When the largest and most powerful particle accelerators, the Large Hadron Collider (LHC), near Geneva, has left for a third phase of experiments, its successor is preparing. And if the LHC is nicknamed “the lord of the rings”, how to qualify its heir? Ten times more powerful, producing a thousand times more collisions, and installed in a tunnel more than three times larger (91 kilometers against 27), the FCC, for Futur Circular Collider, impresses.

In Paris, from May 30 to June 3, a conference took stock of this project, which has not yet been formally decided. The feasibility study is underway and will be made in 2025 to feed a firm decision from the European Organization for Nuclear Research (CERN), which is piloting the project, around 2028. Two years later, construction of the underground ring will begin , between 140 and 230 meters deep, which will be wedged, mainly in France, between the Jura and the Alps with a passage under Lake Geneva and bordering the north of Annecy. The first collisions will be expected in 2045. These will involve electrons and not the heavier protons, as at the LHC. These will arrive around 2070. “It’s the infrastructure of a century!” “, Noted Tor Raubenheimer, member of the FCC project, at the podium of the conference.

Especially since the first studies began ten years ago. “These ideas took a long time to catch on. We have faced headwinds, acknowledge successively Alain Blondel and Patrick Janot, scientific managers of the project, sitting on a sunny bench in the cloister of the Cordeliers during a break from the conference. It was a delight this morning to hear these presentations extolling the merits of the machine. It does all the physics you want and better than other proposals. In less than two minutes of operation, it will produce as much of a particle, dubbed “Z”, as the accelerator the Large Electron-Positron Collider (LEP) in seven years (between 1989 and 1995)…

China in the ranks

But not all obstacles have been overcome. The feasibility study must take stock of the exact location, the design of the installation, the constraints of civil engineering, infrastructure (roads, evacuation of rubble, etc.), administrative (protected areas, authorizations, etc.), environmental and financial. The construction cost is estimated at 10.9 billion Swiss francs (10.6 billion euros), about the cost of the LHC, but CERN only has half of this budget. “Discussions are beginning to seek these funds from the two host countries (France and Switzerland), CERN Member States, non-members or private funds”, explained Fabiola Gianotti, Director General of CERN at the opening of the conference.

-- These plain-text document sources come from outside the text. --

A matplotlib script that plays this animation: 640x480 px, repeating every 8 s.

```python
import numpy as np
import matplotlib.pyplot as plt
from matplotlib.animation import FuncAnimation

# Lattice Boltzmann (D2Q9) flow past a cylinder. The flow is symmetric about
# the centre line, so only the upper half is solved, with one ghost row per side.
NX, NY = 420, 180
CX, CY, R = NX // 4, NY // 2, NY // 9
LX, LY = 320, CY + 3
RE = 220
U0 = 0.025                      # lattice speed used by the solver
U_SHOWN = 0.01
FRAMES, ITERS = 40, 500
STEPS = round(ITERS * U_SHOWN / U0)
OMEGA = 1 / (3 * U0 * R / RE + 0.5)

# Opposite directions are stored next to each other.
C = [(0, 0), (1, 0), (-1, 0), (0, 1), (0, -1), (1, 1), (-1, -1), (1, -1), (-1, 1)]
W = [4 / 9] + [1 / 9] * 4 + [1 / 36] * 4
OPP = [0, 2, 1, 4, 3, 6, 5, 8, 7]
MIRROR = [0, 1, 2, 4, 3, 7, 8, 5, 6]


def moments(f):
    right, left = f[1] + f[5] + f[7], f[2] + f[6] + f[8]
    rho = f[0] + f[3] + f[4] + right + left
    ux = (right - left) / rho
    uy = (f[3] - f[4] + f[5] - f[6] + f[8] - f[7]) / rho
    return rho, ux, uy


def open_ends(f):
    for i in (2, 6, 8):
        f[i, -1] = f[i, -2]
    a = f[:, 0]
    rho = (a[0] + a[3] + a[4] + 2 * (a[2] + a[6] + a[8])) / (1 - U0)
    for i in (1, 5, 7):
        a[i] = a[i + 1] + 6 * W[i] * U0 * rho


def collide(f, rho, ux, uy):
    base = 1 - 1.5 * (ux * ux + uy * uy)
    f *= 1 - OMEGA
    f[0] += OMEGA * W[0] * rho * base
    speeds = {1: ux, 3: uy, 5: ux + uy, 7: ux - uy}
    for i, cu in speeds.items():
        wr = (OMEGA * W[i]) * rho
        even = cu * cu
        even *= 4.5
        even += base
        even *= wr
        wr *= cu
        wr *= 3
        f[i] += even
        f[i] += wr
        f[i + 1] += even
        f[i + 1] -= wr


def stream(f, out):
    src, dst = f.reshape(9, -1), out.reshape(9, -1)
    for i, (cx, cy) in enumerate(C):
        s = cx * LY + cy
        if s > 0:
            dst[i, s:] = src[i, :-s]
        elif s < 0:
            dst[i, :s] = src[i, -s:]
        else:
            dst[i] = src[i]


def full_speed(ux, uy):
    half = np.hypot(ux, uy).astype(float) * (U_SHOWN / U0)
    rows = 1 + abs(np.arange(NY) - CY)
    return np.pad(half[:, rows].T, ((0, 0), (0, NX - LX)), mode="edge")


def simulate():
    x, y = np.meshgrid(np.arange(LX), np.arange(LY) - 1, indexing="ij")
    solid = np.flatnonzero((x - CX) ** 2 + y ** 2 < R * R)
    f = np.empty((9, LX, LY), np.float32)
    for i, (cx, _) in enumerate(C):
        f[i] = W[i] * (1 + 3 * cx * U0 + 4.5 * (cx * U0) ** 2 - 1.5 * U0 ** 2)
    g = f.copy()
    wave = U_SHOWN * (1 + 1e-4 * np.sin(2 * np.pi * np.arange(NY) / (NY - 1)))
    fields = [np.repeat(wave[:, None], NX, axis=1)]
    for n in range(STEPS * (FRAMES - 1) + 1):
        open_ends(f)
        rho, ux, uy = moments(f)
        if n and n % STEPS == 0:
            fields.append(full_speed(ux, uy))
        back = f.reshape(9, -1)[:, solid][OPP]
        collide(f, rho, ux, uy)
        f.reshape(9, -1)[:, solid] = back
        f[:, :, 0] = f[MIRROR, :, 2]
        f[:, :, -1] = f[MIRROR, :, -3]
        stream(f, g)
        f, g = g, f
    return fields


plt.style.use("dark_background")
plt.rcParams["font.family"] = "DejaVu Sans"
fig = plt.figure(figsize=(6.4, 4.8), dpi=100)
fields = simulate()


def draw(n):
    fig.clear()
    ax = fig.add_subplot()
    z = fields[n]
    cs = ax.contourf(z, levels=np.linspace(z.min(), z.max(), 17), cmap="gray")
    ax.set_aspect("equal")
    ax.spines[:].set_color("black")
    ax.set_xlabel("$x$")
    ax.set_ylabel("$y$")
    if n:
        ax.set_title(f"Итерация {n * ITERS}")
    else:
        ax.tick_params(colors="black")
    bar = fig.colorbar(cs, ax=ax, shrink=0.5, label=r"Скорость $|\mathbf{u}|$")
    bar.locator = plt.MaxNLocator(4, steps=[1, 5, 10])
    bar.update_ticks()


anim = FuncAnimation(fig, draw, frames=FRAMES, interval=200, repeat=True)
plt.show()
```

“The community is in a delicate situation to convince funders,” warned Eliezer Rabinovici, President of the CERN Council. This machine will make discoveries but we don’t know which ones. It is the unknown. Hard to make headlines with that. To convince, he also pleads for the maintenance of European leadership in this area. “It takes a long time to gain experience and excellence. It’s easier to lose them. Especially since China is in the running with the same concept, only slightly less powerful, and almost the same timing for the feasibility study, the final agreement and the start of construction. “It must be said that this new accelerator is an investment for society over several decades,” said Christophe Grojean, physicist at the DESY laboratory in Germany.

“It’s a wonderful machine. It has enormous potential for discovery,” appreciates Patrick Janot. “Developing this accelerator requires thinking because everything is different, the size, the energy… and we want very high precision,” notes Alain Blondel. There are a lot of problems to solve. It’s awesome ! The latter, during the conference, even intervened to motivate the young researchers: “There will be scientific papers at stake!” “Philosophers, on their bench, the two physicists know that they will not see the outcome of this project. “We plant trees from which we will not reap the fruits,” admits one. Before the other concludes: “But, after all, when we started our career, we also benefited from the work of our predecessors. It’s up to us to give back now. »